[Recorded data]
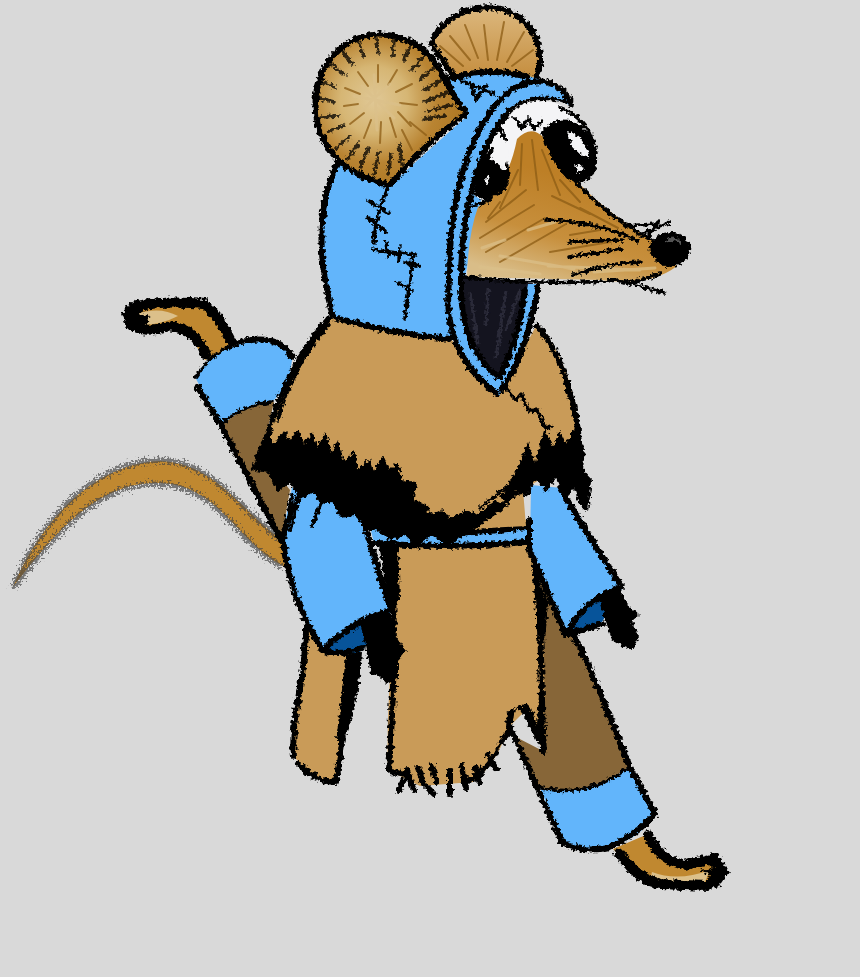
<!DOCTYPE html>
<html lang="en">
<head>
<meta charset="utf-8">
<title>Hooded mouse</title>
<style>
:root{--paper:#d9d9d9;--ink:#060606;--blue:#62b5fb;--deep-blue:#07549a;--tan:#c99b58;--brown:#876638;--fur:#c08830;--fur-dark:#8d5c14;--fur-light:#dcc08a;--inside:#14141f;--white:#f4f4f6}
html,body{margin:0;height:100%;overflow:hidden;background:var(--paper)}
svg{display:block;width:860px;height:977px}
.blue{fill:var(--blue)}.deep{fill:var(--deep-blue)}.tan{fill:var(--tan)}.brown{fill:var(--brown)}.fur{fill:var(--fur)}.pale{fill:var(--fur-light)}.black{fill:var(--ink)}.white{fill:var(--white)}
.line{fill:none;stroke:var(--ink);stroke-width:6;stroke-linecap:round;stroke-linejoin:round}
.thin{stroke-width:3.5}.thick{stroke-width:10}
.hair{fill:none;stroke:var(--fur-dark);stroke-width:2;stroke-linecap:round;opacity:.75}
.shine{fill:none;stroke:var(--fur-light);stroke-width:3;stroke-linecap:round;opacity:.7}
.fuzz{fill:none;stroke:#444;stroke-width:5;opacity:.65}
</style>
</head>
<body>
<svg viewBox="0 0 860 977" role="img" aria-label="A mouse in a blue hood and a ragged tan cape, striding with one leg behind">
<defs>
<filter id="crayon" filterUnits="userSpaceOnUse" x="0" y="0" width="860" height="977">
<feTurbulence type="fractalNoise" baseFrequency=".28" numOctaves="2" seed="4" result="grain"/>
<feDisplacementMap in="SourceGraphic" in2="grain" scale="7" xChannelSelector="R" yChannelSelector="G"/>
</filter>
<filter id="fuzzy" filterUnits="userSpaceOnUse" x="0" y="0" width="860" height="977">
<feTurbulence type="fractalNoise" baseFrequency=".5" numOctaves="2" seed="9" result="grain"/>
<feDisplacementMap in="SourceGraphic" in2="grain" scale="15" xChannelSelector="R" yChannelSelector="G"/>
</filter>
<radialGradient id="ear-fill" gradientUnits="userSpaceOnUse" cx="374" cy="100" r="84">
<stop offset="0" stop-color="#e0c896"/><stop offset=".4" stop-color="#d6b674"/><stop offset=".75" stop-color="#b98432"/><stop offset="1" stop-color="#b07a26"/>
</radialGradient>
<linearGradient id="far-ear-fill" x1="0" y1="0" x2="0" y2="1">
<stop offset="0" stop-color="#dcb87e"/><stop offset="1" stop-color="#c48c3c"/>
</linearGradient>
<linearGradient id="muzzle-fill" gradientUnits="userSpaceOnUse" x1="575" y1="180" x2="545" y2="284">
<stop offset="0" stop-color="#bd7f26"/><stop offset=".55" stop-color="#c78f3c"/><stop offset="1" stop-color="#d9bd88"/>
</linearGradient>
</defs>

<rect width="860" height="977" fill="var(--paper)"/>

<g id="tail">
<path class="fur" d="M13 587C34 535 85 464 160 461C218 463 244 516 284 541L285 567C236 543 220 484 158 483C100 482 58 528 13 587Z"/>
<g filter="url(#fuzzy)"><path class="fuzz" d="M13 588C34 534 85 462 160 460C218 462 244 516 281 539M283 567C236 544 220 486 158 484C100 483 58 530 13 588"/></g>
</g>

<g id="back-leg">
<path class="fur" d="M124 315C133 300 175 301 206 304C220 318 229 333 236 348L205 360C194 342 186 327 165 327C148 331 130 331 124 315Z"/>
<path class="pale" d="M136 314Q160 306 178 316Q161 325 140 325Z"/>
<path class="brown" d="M221 425C235 411 254 401 274 402L262 455L290 490L281 540Z"/>
<path class="blue" d="M195 377C212 346 266 328 293 354L288 386L272 402C250 402 236 413 221 426Z"/>
<g filter="url(#crayon)">
<path class="line thick" d="M136 306Q166 300 205 304Q220 317 232 343M206 355Q192 323 164 327Q147 333 132 326"/>
<path class="black" d="M121 314L131 302L151 308L139 314L150 317L142 332L127 328Z"/>
<path class="line" d="M234 344C263 335 284 340 292 357M197 386L221 425L282 542"/>
<path class="line thin" d="M221 425C235 411 252 404 271 402M196 377Q212 351 240 343"/>
</g>
</g>

<g id="front-leg">
<path class="fur" d="M613 849L648 834C658 858 681 867 716 859L724 877C700 889 657 888 644 880Z"/>
<path class="pale" d="M652 872Q678 882 710 870L704 884Q668 889 650 881Z"/>
<path class="brown" d="M539 566C575 625 604 700 630 766C605 788 568 796 538 788L512 735L541 750Z"/>
<path class="blue" d="M540 788C572 794 604 788 630 766L655 813C640 845 592 857 563 843Z"/>
<g filter="url(#crayon)">
<path class="line" d="M540 575C575 628 604 700 630 768L655 813C646 826 625 840 609 847Q583 854 562 842L512 732"/>
<path class="line thin" d="M538 787C570 795 602 789 630 766"/>
<path class="line thick" d="M648 836Q660 861 686 865L714 858M619 853Q640 882 662 884L707 886"/>
<path class="black" d="M702 858L721 858L729 872L718 888L704 886L710 876L700 870L714 868Z"/>
</g>
</g>

<g id="tunic">
<path class="tan" d="M306 630L363 645C348 690 340 735 336 784Q312 782 294 756C291 715 304 680 306 630Z"/>
<path class="tan" d="M390 520L531 520C540 590 548 670 543 751L525 711L508 728Q497 764 473 782L420 786L388 770C385 700 398 620 390 520Z"/>
<path class="blue" d="M370 527Q445 537 536 526L534 541Q460 548 374 543Z"/>
<g filter="url(#crayon)">
<path class="line" d="M306 628C306 680 290 715 294 756M298 764Q316 782 336 782L343 738M390 545Q398 630 389 770M532 540C542 620 541 660 543 751"/>
<path class="black" d="M346 655L362 651Q360 700 343 742L336 740Q342 690 346 655ZM379 545L398 545L400 600L390 612ZM536 575L548 602L545 642L536 628ZM542 650L547 752L536 740L522 713L515 708L511 735L500 748Q488 776 467 786L467 778Q490 765 498 744L506 728L507 712L517 707L529 704L537 724Z"/>
<path class="line" d="M391 772L406 775L399 790M407 770L414 790M418 768L424 784L434 794M432 766L436 782M450 772L450 794M462 766L466 788M476 768L480 783M488 755L496 768M300 765L306 772"/>
<path class="line" d="M370 527Q430 540 535 526M376 543Q455 550 534 541"/>
</g>
</g>

<g id="sleeves">
<path class="blue" d="M292 488Q330 475 363 520L391 610Q350 622 322 651Q286 595 282 538Z"/>
<path class="deep" d="M322 651Q348 624 391 611L362 651Q340 658 322 651Z"/>
<path class="blue" d="M531 485L562 488Q594 538 623 588Q580 602 567 634L530 545Z"/>
<path class="deep" d="M567 635Q578 602 622 589L602 622Z"/>
<g filter="url(#crayon)">
<path class="line" d="M308 482Q286 514 283 540Q289 597 323 651Q342 656 362 648M363 520L391 610Q350 622 323 650M560 488Q592 542 622 587Q582 600 567 634L602 624M529 520V548L565 634"/>
<path class="black" d="M360 621L389 612L398 640L406 650L398 660L398 678L386 684L379 676L371 674ZM598 597L620 588L626 603L640 615L632 622L639 637L632 650L622 646L612 640Z"/>
<path class="line thin" d="M292 495L285 530M302 490L290 530M322 500L312 527"/>
</g>
</g>

<g id="cape">
<path class="tan" d="M331 316L450 338L499 396L537 324C565 352 580 405 580 455L523 490L526 526L450 530L385 498L262 455C270 408 300 350 331 316Z"/>
<g filter="url(#crayon)">
<path class="black" d="M251 470L261 442L269 430L274 444L284 430L290 440L298 429L304 443L313 432L317 447L326 433L331 453L338 440L344 462L355 450L358 469L370 458L374 471L383 455L390 470L398 462L402 480L416 482L414 500L428 505L429 514L444 510L450 519L464 510L478 514L496 500L508 506L466 535L448 545L432 536L416 546L404 535L390 541L379 530L365 526L355 516L340 518L332 501L320 505L313 492L300 500L290 483L277 492L268 473Z"/>
<path class="black" d="M500 497L515 474L528 442L535 462L545 428L553 446L560 430L566 444L574 428L585 448L583 470L592 480L588 512L579 504L574 488L564 500L556 478L546 492L536 480L526 498L516 490L508 505Z"/>
<path class="line" d="M331 316C298 352 275 402 266 442M537 326C562 352 578 410 579 445"/>
<path class="line thin" d="M328 325Q290 372 278 420M545 336L563 368L570 400M504 386L516 400L521 394L529 411L537 410L545 428L551 426M480 508L510 484M490 514L520 490"/>
</g>
</g>

<g id="far-ear">
<path fill="url(#far-ear-fill)" d="M431 44C445 12 482 0 510 12C537 25 546 54 536 79Q496 64 453 80Z"/>
<path class="hair" d="M488 60L484 25M478 58L465 25M470 60L450 36M497 60L504 22M507 62L524 32M512 66L533 50M463 66L440 46"/>
<g filter="url(#crayon)"><path class="line" d="M431 44C445 12 482 0 510 12C537 25 546 54 536 78M434 48L452 74"/></g>
</g>

<g id="hood">
<path class="blue" d="M342 155C313 205 320 270 333 317Q390 336 452 339L500 110L540 80Q497 62 447 80L468 115L388 187Z"/>
<g filter="url(#crayon)">
<path class="line" d="M341 156C313 205 320 268 333 317Q390 334 450 339M449 79Q490 66 528 77"/>
<path class="line thin" d="M388 187Q375 215 374 242M369 201L389 214M368 218L386 232M372 250L416 255M386 242L388 256M400 248L399 260M413 256L405 318M405 262L419 266M397 282L411 290M460 80L494 94M470 84L476 100L486 86"/>
</g>
</g>

<g id="near-ear">
<path fill="url(#ear-fill)" d="M390 185C347 176 311 148 316 94C324 48 362 26 400 38C444 50 444 92 467 113Q424 144 390 185Z"/>
<g filter="url(#crayon)">
<path class="line" d="M390 185C347 176 311 148 316 94C324 48 362 26 400 38C444 50 444 92 467 113Q424 144 390 185"/>
<path class="line thin" stroke-opacity=".75" d="M322 82L336 88M319 98L334 102M321 117L338 116M327 132L343 126M336 148L350 136M347 159L358 144M360 168L368 148M374 174L379 152M388 174L391 154M402 164L399 145M330 64L344 74M342 50L352 64M358 40L364 56M376 38L379 53M394 40L393 56M410 46L404 60M424 56L412 70M434 68L420 79M441 80L424 90M447 93L426 101M452 105L428 111M445 116L424 119"/>
</g>
<path class="hair" d="M345 88L360 94M344 106L358 104M350 124L364 113M364 138L371 120M380 143L381 122M396 137L390 118M411 126L398 112M417 105L400 103M412 84L396 92M397 70L388 85M378 65L378 82M358 72L368 86M412 150L402 130M426 135L410 122"/>
<path class="shine" d="M354 96L400 105M360 112L390 84M374 75L377 130M394 118L362 86"/>
</g>

<g id="face">
<path fill="var(--inside)" d="M460 276L533 283Q522 338 498 376Q459 346 460 276Z"/>
<path class="white" d="M474 195Q487 128 524 103Q562 93 583 126Q605 150 584 181L540 165L489 205Z"/>
<path fill="url(#muzzle-fill)" d="M467 277Q468 235 478 207Q508 186 517 139Q536 119 552 150Q585 200 652 240L677 266Q650 287 600 280Z"/>
<path class="hair" d="M522 144L520 185M532 140L538 190M542 150L560 195M518 170L500 208M526 190L486 222M534 205L480 238M552 196L590 214M545 218L486 252M566 224L500 262M580 208L618 228M560 180L580 202M600 230L570 235M610 242L550 252M500 202L488 218"/>
<path class="shine" d="M480 267L540 274M500 256L574 269M548 266L640 270M482 248L505 240M594 272L655 268M528 230L555 222"/>
<g filter="url(#crayon)">
<path class="black" d="M474 196Q478 158 492 148L505 156Q514 176 505 190L485 201ZM541 132Q556 114 575 122Q602 139 596 170Q586 188 569 181Q551 163 541 132Z"/>
<path class="white" d="M490 158L500 140L509 151L505 170L497 164ZM567 131Q584 135 590 158L574 150Z"/>
<path class="white" d="M484 179L490 176L487 184ZM575 164L584 168L578 173Z"/>
<path class="line thin" d="M515 118L522 129L528 118L534 130L542 120M499 128L506 140M560 108Q592 120 596 155M468 208L490 200M552 152Q590 207 651 240M464 277Q560 286 618 280L664 293M546 220Q600 222 638 241M569 242L622 240M569 257L622 249M574 275Q606 263 640 262M630 283L660 274M625 226L656 224M640 235L670 222M649 236L658 222"/>
<path class="black" d="M649 246Q655 231 675 232Q692 237 690 251Q685 268 666 267Q651 262 649 246Z"/>
<path d="M666 241Q674 237 681 242" fill="none" stroke="#555" stroke-width="3"/>
<path d="M470 292L478 345M488 288L486 325M506 290L496 358M520 290L506 330" fill="none" stroke="#292938" stroke-width="3"/>
</g>
</g>

<g id="hood-rim">
<path class="blue" d="M499 396C460 365 444 333 449 280C449 200 467 133 505 95C530 72 563 80 572 106Q531 87 509 111C475 150 460 220 461 290Q462 348 498 377Q520 338 528 284L539 284Q528 350 499 396Z"/>
<g filter="url(#crayon)">
<path class="line" d="M497 394C460 365 444 333 449 280C449 200 467 133 505 95C530 72 563 80 571 104M509 111C475 150 460 220 461 290Q462 346 496 376M525 290Q519 338 500 376M538 286Q528 350 502 390"/>
<path class="line thin" d="M512 109Q532 92 568 102"/>
</g>
</g>
</svg>
</body>
</html>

_Problem description_: In the records, how many lines include the string "thin"? The answer is that number alone.

_Answer_: 9